TPMS Sensor

The Tread Act requires that vehicles built after 2007 include a direct TPMS Tire Pressure Monitoring System that has tire pressure monitoring sensors placed inside each wheel assembly. It monitors a vehicle's tire air pressures and illuminates an amber TPMS light or audible chime to inform the driver if a tire's underinflated (or overinflated).

TPMS function explained.

The system includes a receiver located inside the BCM or keyless entry system and an amber warning lamp. The sensors send an RF signal to the receiver including information like sensor ID's and air pressures at regular intervals.

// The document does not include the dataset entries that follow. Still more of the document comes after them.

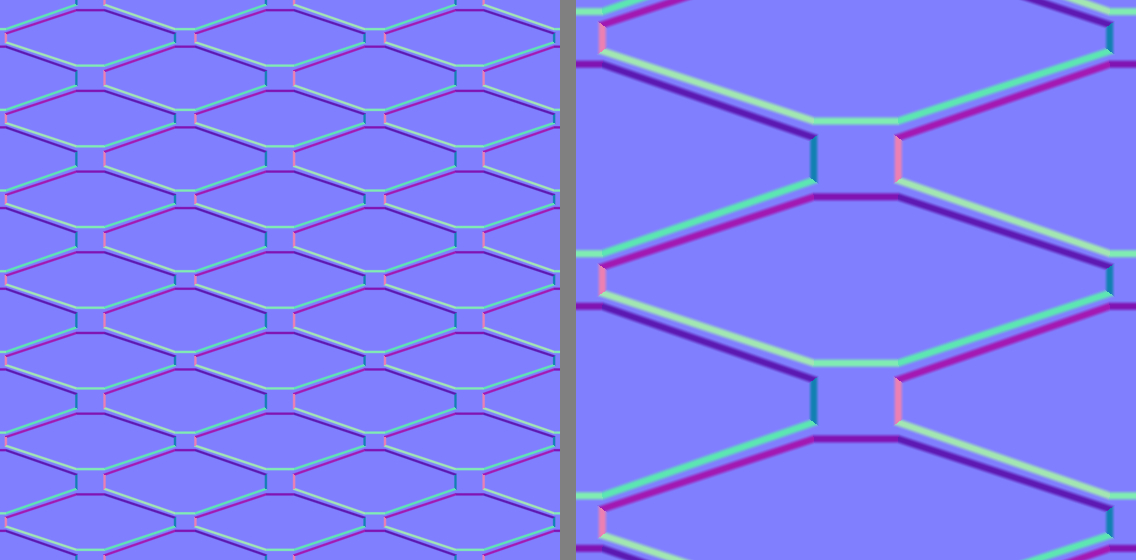
Left, the full canvas; right, a detail of the centre.
Reproduce this texture map procedurally as a Shadertoy shader.

```glsl
// Normal map of an expanded metal mesh: two interleaved lattices of elongated
// eight-sided holes, each outlined by a thin bevel that slopes into the hole.
// Each outline is a convex distance function; its gradient gives the colour.

#define PERIOD vec2(0.3385, 0.1441)      // lattice spacing
#define WIDE_HALF vec2(0.1510, 0.0495)   // half extents of the wide hole
#define WIDE_FLAT vec2(0.0251, 0.0078)   // its half lengths of flat top and side
#define TALL_HALF vec2(0.1441, 0.0564)   // half extents of the tall hole
#define TALL_FLAT vec2(0.0182, 0.0127)   // its half lengths of flat top and side
#define BEVEL_HALF 0.0021                // half width of the bevel line
#define BEVEL_SOFT 0.0015                // softness of its borders
#define BEVEL_SLOPE 0.85                 // sideways tilt of the bevel normal
#define BEVEL_UP 0.40                    // upward part of the bevel normal

// Position relative to the nearest lattice point.
vec2 nearestCell(vec2 p) {
    return p - PERIOD * floor(p / PERIOD + 0.5);
}

// Outward direction (xy) and signed distance (z) of a hole with cut corners.
vec3 holeEdge(vec2 p, vec2 extent, vec2 flatPart) {
    vec2 q = abs(p);
    vec2 topCorner = vec2(flatPart.x, extent.y);
    vec2 sideCorner = vec2(extent.x, flatPart.y);
    vec2 slant = normalize(vec2(topCorner.y - sideCorner.y,
                                sideCorner.x - topCorner.x));

    vec3 edge = vec3(slant, dot(q - topCorner, slant));
    if (q.x - extent.x > edge.z) edge = vec3(1.0, 0.0, q.x - extent.x);
    if (q.y - extent.y > edge.z) edge = vec3(0.0, 1.0, q.y - extent.y);

    vec2 side = vec2(p.x < 0.0 ? -1.0 : 1.0, p.y < 0.0 ? -1.0 : 1.0);
    return vec3(edge.xy * side, edge.z);
}

// Blends the bevel of one hole over the surface normal.
vec3 addBevel(vec3 normal, vec3 edge, float pixel) {
    float soft = max(BEVEL_SOFT, 0.7 * pixel);
    float mask = 1.0 - smoothstep(BEVEL_HALF - soft, BEVEL_HALF + soft, abs(edge.z));
    return mix(normal, vec3(-edge.xy * BEVEL_SLOPE, BEVEL_UP), mask);
}

void mainImage(out vec4 fragColor, in vec2 fragCoord) {
    float pixel = 1.0 / iResolution.y;
    vec2 p = (fragCoord - 0.5 * iResolution.xy) * pixel;

    // Flat sheet, then both sets of holes, half a period apart
    vec3 normal = vec3(0.005, 0.003, 1.0);
    normal = addBevel(normal, holeEdge(nearestCell(p), WIDE_HALF, WIDE_FLAT), pixel);
    normal = addBevel(normal, holeEdge(nearestCell(p - 0.5 * PERIOD), TALL_HALF, TALL_FLAT), pixel);

    fragColor = vec4(0.5 + 0.5 * normal, 1.0);
}
```
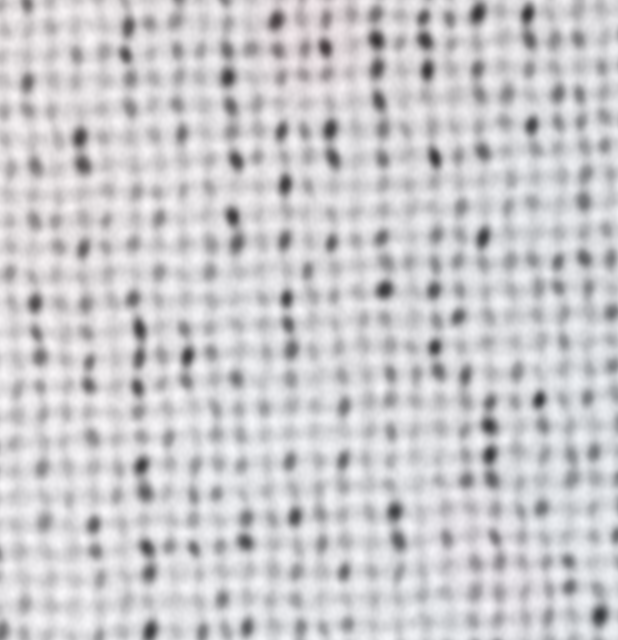
This texture is drawn by a WebGL 1 fragment shader. Its source:

```glsl
precision highp float;
// Loose plain-weave cotton: pale threads crossing on a slightly skewed grid.
// Soft dark gaps sit at the lattice points, with depth varied per column and
// per gap; alternating raised crossings, fibre noise and a faint tint finish it.

uniform vec2 u_resolution;

const vec2  THREADS     = vec2(24.7, 23.2);    // gaps across and up
const vec2  GRID_ORIGIN = vec2(0.061, 0.007);  // a lattice point on the canvas
const vec2  SKEW        = vec2(0.038, -0.032); // lean of columns and rows
const vec2  GAP_RADIUS  = vec2(0.285, 0.37);   // in thread spacings
const float GAP_JITTER  = 0.2;
const float GAP_MIN     = 0.09;                // depth of the faintest gap
const float GAP_RANGE   = 0.60;
const float GAP_MAX     = 0.60;
const float WANDER      = 0.22;                // drift of the threads
const float RELIEF      = 0.075;               // light on raised crossings
const float GROOVE      = 0.035;               // shade between weft threads
const float FIBRE       = 0.045;
const vec3  WARM_CLOTH  = vec3(0.885, 0.868, 0.872);
const vec3  COOL_CLOTH  = vec3(0.862, 0.872, 0.888);
const vec3  PINK_STAIN  = vec3(0.012, -0.012, -0.006);

float hash(vec2 p) {
  vec3 a = fract(vec3(p.xyx) * vec3(0.1031, 0.1030, 0.0973));
  a += dot(a, a.yzx + 33.33);
  return fract((a.x + a.y) * a.z);
}

vec2 gradientAt(vec2 cell) {
  float angle = 6.2832 * hash(cell + 71.0);
  return vec2(cos(angle), sin(angle));
}

// Gradient noise, about -0.7 to 0.7
float noise(vec2 p) {
  vec2 i = floor(p), f = p - i;
  vec2 w = f * f * f * (f * (f * 6.0 - 15.0) + 10.0);
  vec2 e = vec2(1.0, 0.0);
  float a = dot(gradientAt(i), f);
  float b = dot(gradientAt(i + e), f - e);
  float c = dot(gradientAt(i + e.yx), f - e.yx);
  float d = dot(gradientAt(i + e.xx), f - e.xx);
  return mix(mix(a, b, w.x), mix(c, d, w.x), w.y);
}

// Depth of one gap: alternate columns are open, the others mostly closed
float gapDepth(vec2 id, float openness) {
  float odd = mod(id.x, 2.0);
  float checker = mod(id.x + id.y, 2.0);
  float column = hash(vec2(id.x, 19.0));
  float strength = mix(mix(0.55, 1.2, column), mix(0.15, 0.55, column), odd);
  strength *= mix(1.1, 0.85, checker) * openness;
  float chance = pow(hash(id + 7.0), 1.6);
  return min(GAP_MIN * mix(0.7, 1.3, hash(id + 43.0))
             + GAP_RANGE * strength * chance, GAP_MAX);
}

// Sum of the soft gaps around a weave position
float gaps(vec2 q, float openness) {
  vec2 base = floor(q + 0.5);
  float shade = 0.0;
  for (int j = -1; j <= 1; j++) {
    for (int i = -1; i <= 1; i++) {
      vec2 id = base + vec2(float(i), float(j));
      vec2 rnd = vec2(hash(id + 11.0), hash(id + 29.0));
      vec2 d = q - id - (rnd - 0.5) * GAP_JITTER;
      d.x += d.y * (mod(id.x + id.y, 2.0) - 0.5) * 0.35;
      float depth = gapDepth(id, openness);
      vec2 size = GAP_RADIUS * mix(vec2(0.88), vec2(1.12), rnd.yx);
      d /= size * mix(0.92, 1.1, depth / GAP_MAX);
      shade += depth * exp(-pow(dot(d, d) + 0.0001, 1.2));
    }
  }
  return shade;
}

// Raised crossings: warp bumps stand tall, weft bumps lie wide
float relief(vec2 q) {
  vec2 id = floor(q);
  vec2 c = q - id - 0.5;
  float over = mod(id.x + id.y, 2.0);
  vec2 stretch = mix(vec2(1.8, 2.9), vec2(2.9, 1.8), over);
  vec2 d = c * stretch;
  float fade = (1.0 - 4.0 * c.x * c.x) * (1.0 - 4.0 * c.y * c.y);
  return fade * exp(-dot(d, d)) * mix(0.45, 1.0, hash(id + 53.0));
}

void main() {
  vec2 uv = gl_FragCoord.xy / u_resolution;

  // Weave space: integer points are gaps, cell centres are crossings
  vec2 q = uv - GRID_ORIGIN + SKEW * (uv.yx - vec2(0.49, 0.061));
  q *= THREADS;
  q += WANDER * vec2(noise(q * 0.27 + 5.0), noise(q * 0.27 + 37.0));

  // Broad light, tint and looseness of the cloth
  float patches = noise(uv * 4.0 + 13.0);
  float upperRight = smoothstep(0.0, 1.2, uv.x * 0.7 + uv.y * 0.6);
  float openness = mix(0.7, 1.2, upperRight) + 0.55 * patches;
  float warmth = clamp(0.45 + 0.6 * (uv.y - uv.x) + 0.4 * patches, 0.0, 1.0);
  vec3 cloth = mix(COOL_CLOTH, WARM_CLOTH, warmth);
  cloth += PINK_STAIN * smoothstep(0.15, 0.5, noise(uv * 3.0 + 91.0));
  cloth += 0.015 - 0.03 * upperRight + 0.02 * noise(uv * 5.0 + 3.0);

  // Threads, fibres and gaps
  float light = RELIEF * relief(q);
  light -= GROOVE * (0.5 + 0.5 * cos(6.2832 * q.y));
  light += FIBRE * (noise(q * 2.3) + 0.5 * noise(q * vec2(6.0, 5.0) + 17.0));
  light -= gaps(q, openness);
  gl_FragColor = vec4(clamp(cloth + light, 0.0, 1.0), 1.0);
}
```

They include a lithium-ion battery that can last up to ten years. As these batteries wear, they're less able to communicate with the receiver. The control module will illuminate the TPMS light if communication is lost. If the light stays on continuously, inflate all tires to the specifications found on the door sticker, including the spare. These are the required values the direct system uses for that models tire pressures.

TPMS sensors have a port to sense the tires air pressure. If it becomes clogged, the sensor will indicate low air pressure to the module, and the TPMS light will illuminate. Check a suspect tire for debris or an older flat repair product that can clog the sensing hole in the sensor.

Some older models use an indirect system that utilizes the vehicle's wheel speed sensors to estimate air pressures. This system is based on the principle that a tire with low air pressure spins faster than one that's filled.